As a fan I look forward to another season of solid starting pitching anchored by C.C. Sabathia, who has earned every dime of his contract. With Sabathia going every five days it’s hard to not have a little faith. Add to the mix Hiroki Kuroda, who would have gotten Cy Young consideration last year if not a for a lack of run support in the first half of the season. That’s a 1-2 punch I’d put up against any in the league. No telling what to expect from Andy Pettitte, who hasn’t pitched a full season since 2009, but he will always get the benefit of the doubt from me and any die hard Yankee fan. Even a healthy Phil Hughes is always a crap shoot but I think Ivan Nova and David Phelps can fill in the Number 4 and 5 slots admirably.

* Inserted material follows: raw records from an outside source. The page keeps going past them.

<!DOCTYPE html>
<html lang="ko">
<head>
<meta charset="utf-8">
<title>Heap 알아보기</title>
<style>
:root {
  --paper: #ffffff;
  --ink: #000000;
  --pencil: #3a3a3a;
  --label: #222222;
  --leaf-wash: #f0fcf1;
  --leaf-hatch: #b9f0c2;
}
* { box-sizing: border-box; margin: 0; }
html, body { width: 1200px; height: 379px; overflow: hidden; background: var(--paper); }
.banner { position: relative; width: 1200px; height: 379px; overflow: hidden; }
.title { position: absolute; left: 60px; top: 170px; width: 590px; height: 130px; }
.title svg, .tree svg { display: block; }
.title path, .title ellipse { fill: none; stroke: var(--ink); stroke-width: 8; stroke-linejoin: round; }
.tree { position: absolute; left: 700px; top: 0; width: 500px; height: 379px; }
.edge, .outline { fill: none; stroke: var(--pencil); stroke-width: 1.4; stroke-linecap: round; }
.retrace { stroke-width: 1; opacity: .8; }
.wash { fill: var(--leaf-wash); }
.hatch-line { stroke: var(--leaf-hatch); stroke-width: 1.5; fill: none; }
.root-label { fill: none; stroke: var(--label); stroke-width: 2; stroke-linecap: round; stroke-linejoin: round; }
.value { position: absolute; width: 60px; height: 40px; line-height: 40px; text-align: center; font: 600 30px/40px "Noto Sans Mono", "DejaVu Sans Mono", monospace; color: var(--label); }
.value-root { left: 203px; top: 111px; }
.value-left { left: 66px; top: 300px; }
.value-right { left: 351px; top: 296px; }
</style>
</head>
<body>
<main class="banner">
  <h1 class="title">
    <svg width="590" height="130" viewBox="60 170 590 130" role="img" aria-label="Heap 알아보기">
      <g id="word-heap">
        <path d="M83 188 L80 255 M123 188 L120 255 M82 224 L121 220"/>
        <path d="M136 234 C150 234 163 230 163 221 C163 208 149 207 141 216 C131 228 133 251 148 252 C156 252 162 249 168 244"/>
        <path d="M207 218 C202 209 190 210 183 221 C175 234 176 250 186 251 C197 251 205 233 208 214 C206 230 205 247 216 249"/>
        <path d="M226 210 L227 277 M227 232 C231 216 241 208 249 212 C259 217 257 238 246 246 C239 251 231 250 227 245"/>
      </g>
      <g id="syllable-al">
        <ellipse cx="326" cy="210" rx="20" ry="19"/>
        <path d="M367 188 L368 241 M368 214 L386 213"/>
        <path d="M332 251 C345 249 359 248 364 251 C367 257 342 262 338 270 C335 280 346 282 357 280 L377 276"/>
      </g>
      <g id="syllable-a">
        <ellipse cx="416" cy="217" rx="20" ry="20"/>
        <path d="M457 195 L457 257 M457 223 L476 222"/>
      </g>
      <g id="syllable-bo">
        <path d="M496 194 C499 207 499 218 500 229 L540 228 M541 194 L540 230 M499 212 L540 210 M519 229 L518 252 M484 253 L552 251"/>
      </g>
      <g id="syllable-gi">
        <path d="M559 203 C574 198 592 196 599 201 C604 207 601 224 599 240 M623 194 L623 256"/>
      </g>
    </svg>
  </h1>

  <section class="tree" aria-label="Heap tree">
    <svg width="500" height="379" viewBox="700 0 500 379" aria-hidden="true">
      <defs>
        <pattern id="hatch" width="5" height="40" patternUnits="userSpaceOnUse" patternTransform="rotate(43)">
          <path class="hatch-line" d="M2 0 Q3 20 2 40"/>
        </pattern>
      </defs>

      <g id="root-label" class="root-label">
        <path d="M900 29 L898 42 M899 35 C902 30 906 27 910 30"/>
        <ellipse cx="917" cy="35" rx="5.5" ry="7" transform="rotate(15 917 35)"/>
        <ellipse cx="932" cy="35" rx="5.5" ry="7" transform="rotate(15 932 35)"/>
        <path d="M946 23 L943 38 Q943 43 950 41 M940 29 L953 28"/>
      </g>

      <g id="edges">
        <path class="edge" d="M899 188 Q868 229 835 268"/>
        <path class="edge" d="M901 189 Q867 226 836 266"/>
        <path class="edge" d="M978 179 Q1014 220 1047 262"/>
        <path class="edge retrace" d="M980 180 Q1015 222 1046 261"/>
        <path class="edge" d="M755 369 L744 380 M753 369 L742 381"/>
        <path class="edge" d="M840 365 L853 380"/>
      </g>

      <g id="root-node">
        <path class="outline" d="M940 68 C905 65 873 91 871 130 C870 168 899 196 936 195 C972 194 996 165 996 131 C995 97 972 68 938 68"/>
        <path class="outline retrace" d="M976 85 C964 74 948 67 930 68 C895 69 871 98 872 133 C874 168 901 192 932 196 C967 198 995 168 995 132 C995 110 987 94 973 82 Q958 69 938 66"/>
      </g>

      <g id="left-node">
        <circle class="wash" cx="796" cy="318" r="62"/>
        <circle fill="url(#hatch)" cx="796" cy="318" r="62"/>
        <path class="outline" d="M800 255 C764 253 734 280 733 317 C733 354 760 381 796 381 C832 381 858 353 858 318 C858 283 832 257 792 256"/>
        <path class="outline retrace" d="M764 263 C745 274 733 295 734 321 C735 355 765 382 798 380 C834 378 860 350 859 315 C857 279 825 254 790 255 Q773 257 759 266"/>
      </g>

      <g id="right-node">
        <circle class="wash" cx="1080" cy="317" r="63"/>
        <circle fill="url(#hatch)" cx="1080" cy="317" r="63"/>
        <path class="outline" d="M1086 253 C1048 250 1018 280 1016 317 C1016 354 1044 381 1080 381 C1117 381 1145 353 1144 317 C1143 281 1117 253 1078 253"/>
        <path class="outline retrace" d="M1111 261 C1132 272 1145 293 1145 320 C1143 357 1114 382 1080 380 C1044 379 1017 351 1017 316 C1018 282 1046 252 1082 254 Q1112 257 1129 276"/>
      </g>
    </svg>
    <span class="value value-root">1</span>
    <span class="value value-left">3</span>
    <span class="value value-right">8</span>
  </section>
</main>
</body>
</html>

I’m looking forward to more fireworks from future Hall of Famer Ichiro Suzuki. He may not be the Ichiro of old (now he’s just old) but he proved last year in the second half of the season and playoffs that he’s got plenty left in the tank and a loyal fanbase to cheer him on. A healthy Brett Gardner will reinvigorate the running game, not to mention compliment Ichiro’s still present speed. And a clean shaven, and hopefully rejuvenated, Kevin Youkilis has a chance to play for another big time franchise and erase the doubts created by Bobby V. I’m not expecting the All-Star of the past, but just a gamer primed to play. And let’s be honest, despite his recent playoff ineptitude, Robinson Cano is more than capable of carrying the Yanks for a month or two.

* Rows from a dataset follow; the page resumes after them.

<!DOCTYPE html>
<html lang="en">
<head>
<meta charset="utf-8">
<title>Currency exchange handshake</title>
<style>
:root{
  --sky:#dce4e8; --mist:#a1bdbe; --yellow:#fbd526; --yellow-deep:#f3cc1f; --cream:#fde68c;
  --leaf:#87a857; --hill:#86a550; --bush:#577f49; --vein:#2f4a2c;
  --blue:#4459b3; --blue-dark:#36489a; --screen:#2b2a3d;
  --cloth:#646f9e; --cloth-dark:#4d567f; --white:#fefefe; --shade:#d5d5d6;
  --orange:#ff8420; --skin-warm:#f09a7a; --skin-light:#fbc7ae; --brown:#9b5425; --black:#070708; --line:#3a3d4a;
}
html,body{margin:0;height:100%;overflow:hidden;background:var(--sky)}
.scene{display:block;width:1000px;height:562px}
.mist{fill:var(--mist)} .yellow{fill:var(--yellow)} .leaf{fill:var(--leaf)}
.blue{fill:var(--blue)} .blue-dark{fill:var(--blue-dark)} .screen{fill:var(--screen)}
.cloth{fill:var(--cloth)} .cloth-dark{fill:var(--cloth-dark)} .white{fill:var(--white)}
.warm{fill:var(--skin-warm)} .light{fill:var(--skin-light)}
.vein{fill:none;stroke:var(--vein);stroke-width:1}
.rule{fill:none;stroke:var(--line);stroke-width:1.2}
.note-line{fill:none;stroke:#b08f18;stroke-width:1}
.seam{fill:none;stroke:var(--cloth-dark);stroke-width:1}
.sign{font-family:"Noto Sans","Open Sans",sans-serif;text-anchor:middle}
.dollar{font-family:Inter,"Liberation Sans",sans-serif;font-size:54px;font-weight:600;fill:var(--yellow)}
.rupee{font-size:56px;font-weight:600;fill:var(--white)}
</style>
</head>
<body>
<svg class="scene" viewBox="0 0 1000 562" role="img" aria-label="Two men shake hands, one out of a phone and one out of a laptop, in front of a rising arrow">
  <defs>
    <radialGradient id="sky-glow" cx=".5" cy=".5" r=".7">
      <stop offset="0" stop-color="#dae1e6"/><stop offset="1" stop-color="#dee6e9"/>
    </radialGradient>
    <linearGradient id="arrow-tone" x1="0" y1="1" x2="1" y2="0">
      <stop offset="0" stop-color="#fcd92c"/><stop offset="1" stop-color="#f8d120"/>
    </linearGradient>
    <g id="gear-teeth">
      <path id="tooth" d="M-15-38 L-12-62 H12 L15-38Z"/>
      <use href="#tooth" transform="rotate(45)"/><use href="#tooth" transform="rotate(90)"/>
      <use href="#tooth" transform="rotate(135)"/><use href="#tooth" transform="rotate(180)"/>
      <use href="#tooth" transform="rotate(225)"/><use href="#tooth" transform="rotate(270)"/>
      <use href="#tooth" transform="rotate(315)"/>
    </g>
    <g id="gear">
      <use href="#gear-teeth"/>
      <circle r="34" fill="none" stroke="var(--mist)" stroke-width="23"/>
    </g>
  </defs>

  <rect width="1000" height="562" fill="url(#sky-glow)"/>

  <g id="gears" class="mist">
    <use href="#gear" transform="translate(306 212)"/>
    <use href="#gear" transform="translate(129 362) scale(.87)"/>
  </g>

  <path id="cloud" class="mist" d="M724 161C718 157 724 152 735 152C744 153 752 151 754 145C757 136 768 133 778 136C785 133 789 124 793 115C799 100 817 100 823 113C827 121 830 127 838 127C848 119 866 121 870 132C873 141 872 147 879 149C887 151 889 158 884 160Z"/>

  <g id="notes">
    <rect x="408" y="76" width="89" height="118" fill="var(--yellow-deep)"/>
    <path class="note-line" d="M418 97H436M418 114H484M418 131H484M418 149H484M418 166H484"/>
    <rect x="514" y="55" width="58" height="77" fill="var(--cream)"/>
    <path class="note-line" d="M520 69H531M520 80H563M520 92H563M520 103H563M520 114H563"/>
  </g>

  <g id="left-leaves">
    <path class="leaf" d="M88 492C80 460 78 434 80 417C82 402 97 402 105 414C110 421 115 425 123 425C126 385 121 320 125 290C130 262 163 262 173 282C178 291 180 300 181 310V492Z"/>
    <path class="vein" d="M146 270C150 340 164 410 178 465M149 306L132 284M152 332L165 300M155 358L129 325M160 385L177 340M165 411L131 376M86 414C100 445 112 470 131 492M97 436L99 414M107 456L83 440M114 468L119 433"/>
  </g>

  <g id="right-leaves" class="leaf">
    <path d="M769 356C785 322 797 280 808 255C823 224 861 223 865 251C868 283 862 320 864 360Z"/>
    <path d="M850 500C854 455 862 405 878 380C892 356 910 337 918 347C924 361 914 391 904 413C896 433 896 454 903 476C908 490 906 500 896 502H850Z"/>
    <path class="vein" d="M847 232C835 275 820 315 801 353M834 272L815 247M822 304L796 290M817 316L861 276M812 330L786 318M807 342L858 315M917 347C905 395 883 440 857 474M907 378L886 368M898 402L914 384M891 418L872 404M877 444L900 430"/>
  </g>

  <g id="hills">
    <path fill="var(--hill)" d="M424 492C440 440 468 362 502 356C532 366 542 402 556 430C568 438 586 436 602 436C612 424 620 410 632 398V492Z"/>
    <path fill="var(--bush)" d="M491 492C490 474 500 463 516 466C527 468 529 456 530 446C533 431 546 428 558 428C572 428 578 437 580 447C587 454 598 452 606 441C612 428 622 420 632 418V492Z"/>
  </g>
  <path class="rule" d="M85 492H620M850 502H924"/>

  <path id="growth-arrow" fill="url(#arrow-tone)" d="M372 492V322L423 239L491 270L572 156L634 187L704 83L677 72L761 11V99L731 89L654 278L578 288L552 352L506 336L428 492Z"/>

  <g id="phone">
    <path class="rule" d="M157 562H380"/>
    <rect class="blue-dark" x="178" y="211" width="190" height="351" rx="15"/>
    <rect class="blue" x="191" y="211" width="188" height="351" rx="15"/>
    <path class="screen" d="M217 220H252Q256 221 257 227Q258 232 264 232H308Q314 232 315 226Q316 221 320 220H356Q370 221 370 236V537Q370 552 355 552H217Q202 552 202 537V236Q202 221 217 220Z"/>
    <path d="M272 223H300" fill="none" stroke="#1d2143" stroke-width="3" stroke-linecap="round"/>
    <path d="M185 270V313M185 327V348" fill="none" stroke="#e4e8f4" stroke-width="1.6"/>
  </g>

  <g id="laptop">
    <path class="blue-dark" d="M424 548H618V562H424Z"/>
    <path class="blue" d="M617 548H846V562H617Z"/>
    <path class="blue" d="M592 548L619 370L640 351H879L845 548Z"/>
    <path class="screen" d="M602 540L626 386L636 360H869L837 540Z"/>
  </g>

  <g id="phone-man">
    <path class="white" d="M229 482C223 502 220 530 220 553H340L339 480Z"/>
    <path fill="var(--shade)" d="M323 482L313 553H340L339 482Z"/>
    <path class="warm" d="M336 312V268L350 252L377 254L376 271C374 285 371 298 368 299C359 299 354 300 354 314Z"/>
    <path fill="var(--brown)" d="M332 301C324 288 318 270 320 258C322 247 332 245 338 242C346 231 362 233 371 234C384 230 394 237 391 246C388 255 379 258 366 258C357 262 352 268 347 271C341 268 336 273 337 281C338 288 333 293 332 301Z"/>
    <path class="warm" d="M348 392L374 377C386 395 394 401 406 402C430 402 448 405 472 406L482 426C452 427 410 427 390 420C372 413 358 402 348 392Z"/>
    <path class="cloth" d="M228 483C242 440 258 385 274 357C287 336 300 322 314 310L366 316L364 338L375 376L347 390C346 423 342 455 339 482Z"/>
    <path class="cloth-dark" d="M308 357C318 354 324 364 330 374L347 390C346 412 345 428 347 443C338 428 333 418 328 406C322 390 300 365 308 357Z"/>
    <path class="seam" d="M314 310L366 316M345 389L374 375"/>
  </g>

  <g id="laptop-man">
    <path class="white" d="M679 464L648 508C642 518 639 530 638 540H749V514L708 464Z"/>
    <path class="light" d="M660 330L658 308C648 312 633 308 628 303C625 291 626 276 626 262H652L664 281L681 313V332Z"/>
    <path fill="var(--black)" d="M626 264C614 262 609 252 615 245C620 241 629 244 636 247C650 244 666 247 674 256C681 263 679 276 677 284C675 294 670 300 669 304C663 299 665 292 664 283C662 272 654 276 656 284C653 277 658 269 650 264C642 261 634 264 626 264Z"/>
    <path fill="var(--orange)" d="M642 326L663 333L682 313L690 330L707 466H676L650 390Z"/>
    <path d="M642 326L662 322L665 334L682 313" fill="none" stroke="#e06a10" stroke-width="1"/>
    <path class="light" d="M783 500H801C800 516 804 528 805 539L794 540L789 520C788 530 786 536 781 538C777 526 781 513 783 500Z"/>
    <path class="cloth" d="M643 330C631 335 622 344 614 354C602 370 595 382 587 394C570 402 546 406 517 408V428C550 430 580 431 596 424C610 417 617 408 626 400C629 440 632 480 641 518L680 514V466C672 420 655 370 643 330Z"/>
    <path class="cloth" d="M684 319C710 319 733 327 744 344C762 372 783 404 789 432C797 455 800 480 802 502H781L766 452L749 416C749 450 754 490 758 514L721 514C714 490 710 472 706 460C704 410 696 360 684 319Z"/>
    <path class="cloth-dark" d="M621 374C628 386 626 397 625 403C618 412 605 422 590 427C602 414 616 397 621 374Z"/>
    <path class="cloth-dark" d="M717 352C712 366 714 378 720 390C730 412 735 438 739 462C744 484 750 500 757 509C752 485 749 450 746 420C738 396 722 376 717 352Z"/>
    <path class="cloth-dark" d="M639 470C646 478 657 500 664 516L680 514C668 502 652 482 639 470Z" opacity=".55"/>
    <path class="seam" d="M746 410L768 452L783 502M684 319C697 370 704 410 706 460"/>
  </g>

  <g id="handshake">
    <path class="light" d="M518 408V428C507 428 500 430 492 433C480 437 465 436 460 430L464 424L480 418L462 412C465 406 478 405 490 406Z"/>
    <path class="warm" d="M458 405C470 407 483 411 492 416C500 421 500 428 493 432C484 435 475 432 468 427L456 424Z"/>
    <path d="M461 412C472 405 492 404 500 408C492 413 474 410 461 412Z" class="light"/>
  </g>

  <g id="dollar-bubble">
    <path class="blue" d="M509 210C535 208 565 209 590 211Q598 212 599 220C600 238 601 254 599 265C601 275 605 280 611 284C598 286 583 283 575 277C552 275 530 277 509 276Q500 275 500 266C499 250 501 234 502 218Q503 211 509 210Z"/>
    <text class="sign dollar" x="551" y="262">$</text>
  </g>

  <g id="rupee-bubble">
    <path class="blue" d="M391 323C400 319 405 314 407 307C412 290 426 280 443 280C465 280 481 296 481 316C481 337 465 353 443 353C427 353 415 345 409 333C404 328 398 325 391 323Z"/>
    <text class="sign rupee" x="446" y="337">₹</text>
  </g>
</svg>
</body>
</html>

The two biggest reasons I’m looking forward to 2013 are the two biggest reasons to look forward to any Yankee season: Mariano Rivera and Derek Jeter. After an ugly and freakish knee injury, Mo returns for another season of closing out Yankee wins. At 43, not only he is the best closer of all-time, he is still one of the best in the game. It will be nice to see him get to go out on his own terms. And Derek Jeter will continue his march on the record books, even if all he really cares about is his next ring. With another 115 hits, Derek Jeter will be number six on the all-time hits list, passing Carl Yastrzemski. If that doesn’t get you excited, you have no business calling yourself a Yankee fan.

In the end, I don’t see the Yankees legitimately competing this year, or in the next few years. Sure, I can see them in the mix, maybe squeaking out 85-90 wins, but that’s about it. Even if they somehow make it to October, it will just be a repeat of the last three years. Hopefully not as nauseating as last year’s ALCS sweep by the Detroit Tigers.

Which is why I dub this the year “The Year of the Fan.” If you’re a real Yankee fan you should be able to appreciate the talent and heart that will be displayed this season, not to mention wealth of future Hall of Famers. This isn’t about championships, but a love of the game and the players who play it. Bandwaggon fans need not apply. You can root for the Blue Jays, even though I think they will not live up to the hype. But that’s another post.